Monday, May 17, 2010

Ronnie James Dio, R.I.P.

Sad news from the music world confirms the passing of Ronnie James Dio yesterday at the age of 67, following a year-long battle with stomach cancer.

From Dio’s official website:
Message from Wendy Dio

Today my heart is broken, Ronnie passed away at 7:45am 16th May. Many, many friends and family were able to say their private good-byes before he peacefully passed away. Ronnie knew how much he was loved by all. We so appreciate the love and support that you have all given us. Please give us a few days of privacy to deal with this terrible loss. Please know he loved you all and his music will live on forever.
- Wendy Dio

You can leave your condolences on Facebook
Ronnie James Dio will always be known in rock circles as the little guy with the huge heart and huge voice: between his time in Elf, Rainbow, Black Sabbath and his own band (Dio), that voice was rich, deep and instantly recognizable to fans in the know.

My first Dio experience came in the summer of 1980 when I saw Black Sabbath on a festival bill in Hawaii on the “Black & Blue” tour (with Blue Oyster Cult). The August 31, 1980 gig was notable for it being the first show with new drummer Vinny Appice, following Bill Ward’s departure two weeks earlier. The first post-Ozzy Sabbath record, “Heaven and Hell,” was out and Dio and the guys ripped through an 11-song set leaning heavily on the classics, with three of the new tracks thrown in. H&H is a solid record and still holds up today.

Black Sabbath - Heaven and Hell - Neon KnightsBlack Sabbath - Heaven and Hell - Neon Knights

Black Sabbath – Neon Knights (1980)

I’d see Dio live a few more times, between his solo band and, more recently, with the post-Sabbath outfit (featuring Sabbath members), "Heaven And Hell."

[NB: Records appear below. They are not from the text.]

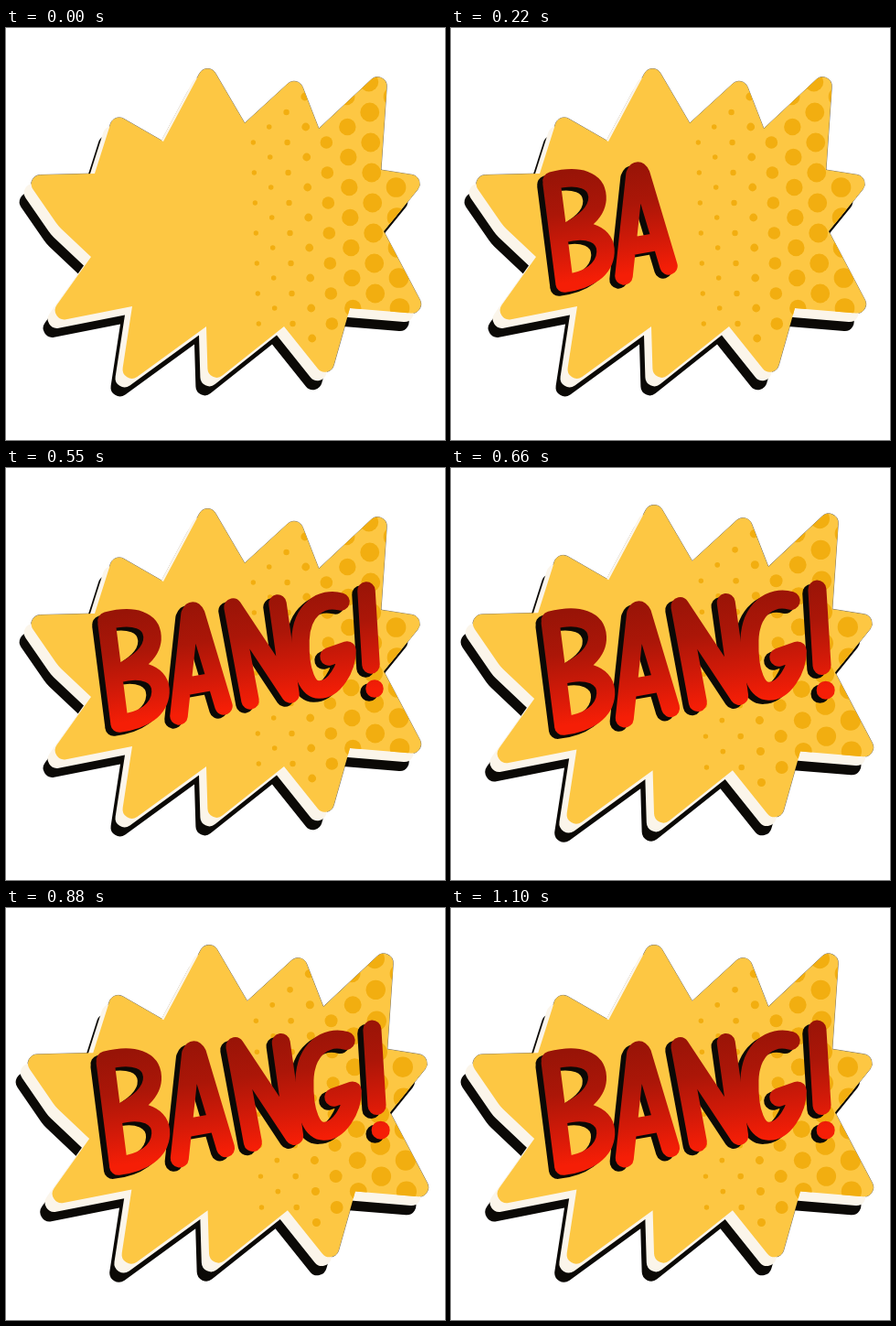
Recreate the animation shown at these times as an HTML page. Size 480x450 px, loop 1210 ms.

```html
<!DOCTYPE html>
<html lang="en">
<head>
<meta charset="utf-8">
<title>Comic burst</title>
<style>
  html, body { margin: 0; width: 100%; height: 100%; overflow: hidden; background: #fff; }
  svg { display: block; width: 100%; height: 100%; }
  .ink path { fill: none; stroke-width: 19.5; stroke-linecap: round; stroke-linejoin: round; }
</style>
</head>
<body>
<svg viewBox="0 0 480 450" role="img" aria-label="BANG!">
  <defs>
    <path id="burst"/>
    <clipPath id="inside"><use href="#burst"/></clipPath>
    <linearGradient id="red" gradientUnits="userSpaceOnUse" x1="109" y1="160" x2="126" y2="285">
      <stop offset="0" stop-color="#981407"/>
      <stop offset=".35" stop-color="#ab1608"/>
      <stop offset=".7" stop-color="#d51a08"/>
      <stop offset=".95" stop-color="#f51e06"/>
    </linearGradient>
  </defs>
  <g id="scene">
    <use href="#burst" x="-13" y="19.5" fill="#0b0906"/>
    <use href="#burst" fill="none" stroke="#1c1405" stroke-width=".6"/>
    <use href="#burst" x="-8" y="9.5" fill="#fbf5ea"/>
    <use href="#burst" fill="#fdc743"/>
    <g id="dots" clip-path="url(#inside)" fill="#f2ae10"></g>
    <g id="shadows" class="ink" stroke="#0b0906" transform="translate(-6 4)"></g>
    <g id="letters" class="ink" stroke="url(#red)"></g>
  </g>
</svg>
<script>
const FRAME = 110, FRAMES = 11;
const PULSE_START = 6;
const BIG = "translate(161 183) scale(1.0275 1.029) translate(-161 -183)";
const TIP = 10;

const byId = id => document.getElementById(id);

// Clockwise corners: x, y and corner radius (valleys stay sharp)
const corners = [
  [220, 34, TIP], [261, 104], [319, 51, TIP], [342, 110],
  [418, 39, TIP], [410, 155], [461, 163, TIP], [413, 222],
  [461, 313, TIP], [376, 306], [353, 387, TIP], [304, 326],
  [221, 392, TIP], [219, 326], [124, 395, TIP], [138, 304],
  [41, 323, TIP], [93, 250], [57, 216, 40], [19, 161, TIP],
  [97, 159], [118, 93, TIP], [172, 124]
];

const strokes = [
  "M110 169 L124 278 M110 167 C141 159 159 167 160 184 S145 213 122 225 C150 217 170 226 169 245 S150 276 124 279",
  "M189 271 L201 160 Q204 152 208 160 L238 260 M194 239 L228 233",
  "M267 254 L248 152 L311 247 L297 148",
  "M366 146 C345 140 323 155 322 188 C321 225 331 243 343 242 C358 242 373 220 373 199 L353 206",
  "M394 134 L399 215 M403 241 h.01"
];

function roundedPath(points) {
  const towards = ([x, y], [tx, ty], dist) => {
    const k = dist / Math.hypot(tx - x, ty - y);
    return [x + (tx - x) * k, y + (ty - y) * k];
  };
  const parts = points.map((p, i) => {
    const [x, y, r = 0] = p;
    if (!r) return `L${x} ${y}`;
    const prev = points.at(i - 1), next = points[(i + 1) % points.length];
    const angle = Math.atan2(prev[1] - y, prev[0] - x) - Math.atan2(next[1] - y, next[0] - x);
    const cut = r / Math.abs(Math.tan(angle / 2));
    return `L${towards(p, prev, cut)}A${r} ${r} 0 0 1 ${towards(p, next, cut)}`;
  });
  return "M" + parts.join("").slice(1) + "Z";
}

// Staggered halftone columns that tighten and shrink towards the left
function halftone() {
  let dots = "";
  for (let col = 0; col < 8; col++) {
    const x = 427 - 27 * col + 0.7 * col * col;
    const r = 2.6 + 8.4 / (1 + Math.exp(1.3 * (col - 3)));
    for (let y = col % 2 ? 59 : 75; y < 350; y += 33) {
      dots += `<circle cx="${x + (y - 190) * 0.03}" cy="${y}" r="${r}"/>`;
    }
  }
  return dots;
}

byId("burst").setAttribute("d", roundedPath(corners));
byId("dots").innerHTML = halftone();
const layers = [byId("shadows"), byId("letters")];
for (const layer of layers) layer.innerHTML = strokes.map(d => `<path d="${d}"/>`).join("");

const scene = byId("scene");
const start = performance.now();

function draw(ms) {
  const step = Math.floor(ms / FRAME) % FRAMES;
  for (const layer of layers) {
    [...layer.children].forEach((letter, i) => {
      letter.style.display = i < step ? "" : "none";
    });
  }
  const big = step >= PULSE_START && (step - PULSE_START) % 2 === 0;
  scene.setAttribute("transform", big ? BIG : "");
}

function tick() {
  draw(performance.now() - start);
  requestAnimationFrame(tick);
}
tick();
</script>
</body>
</html>
```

But my personal experience with Dio was outstanding. While running a small college radio station in Hamilton, Ontario in the ‘80s, I co-hosted a metal show (“Mohawk Metal”) and worked hard to get artist interviews for the program. In 1986, my co-host and I snagged a session in Toronto with RJD, and I have to say the guy was beyond nice in person, a real class act. Dio spoke openly and passionately about his craft and his love of music, and really came across as a confident and soft-spoken man.

On stage, Dio was many times his size, with a commanding presence and that huge, huge voice. One of his stage moves has become rock legend, and you’ve no doubt seen it – and probably used it – yourself. It’s become known as the “devil's horns” sign, created when you extend your index and fifth fingers, and hold them high. Almost every rocker, and certainly every metal musician, has probably flashed this sign at one time or another, and there’s an interesting story on its origins – dating back to Dio’s superstitious Italian grandmother.

RJD has told the story countless times - here he does it in the excellent documentary, “Metal: A Headbanger’s Journey”…

Ronnie James Dio – “The Devil's Horns”
Metal: A The Headbangers Journey (2005)

RJD was part of very select group of musicians in rock history: one who came in to fill the shoes of a departed original (and beloved) lead singer and help a band successfully continue its legendary career, sometimes taking sales and profile to new heights. That small list includes the lineups of Van Halen, AC/DC, Iron Maiden and Deep Purple.

Following Ozzy’s firing, most people wrote Black Sabbath off for dead, as the band seemed tired while getting blown off the stage nightly on the ’78 tour by openers, and newcomers, Van Halen. But, Dio breathed new life into the band, inspiring guitarist Tony Iommi to new heights with his vocal abilities, creating the great "Heaven & Hell" release. After “Mob Rules” in 81, legend has it that Dio and Appice left Sabbath during the mixing of the ’82 release, “Live Evil.”

Dio’s solo career kicked off with a bang, as ‘83’s “Holy Diver” and ‘84’s “Last In Line” hit platinum. Inspired by Live Aid, Dio organized a heavy metal version of Band Aid/USA For Africa called Hear N’ Aid, writing the song “Stars” and donating all the funds from the single and album to fighting starvation in Africa.

Hear N’ Aid – We’re Stars (1986)

Dio would reunite with Sabbath for a short time in the early 90s, before returning to his solo career, eventually teaming up with Sabbath members in recent years as Heaven & Hell, touring and releasing a studio and live album.

Tribute message from other musicians are pouring in from all over the world, confirming Dio’s place in metal history. London’s Download Festival announced that it is renaming its second stage the Ronnie James Dio Stage at next month’s event.

Tenacious D – Heaven & Hell
Tenacious D In The Pick Of Destiny (2006)

Black Sabbath - Heaven and Hell - Heaven and HellBlack Sabbath - Heaven and Hell - Heaven and Hell

Black Sabbath – Heaven & Hell (1980)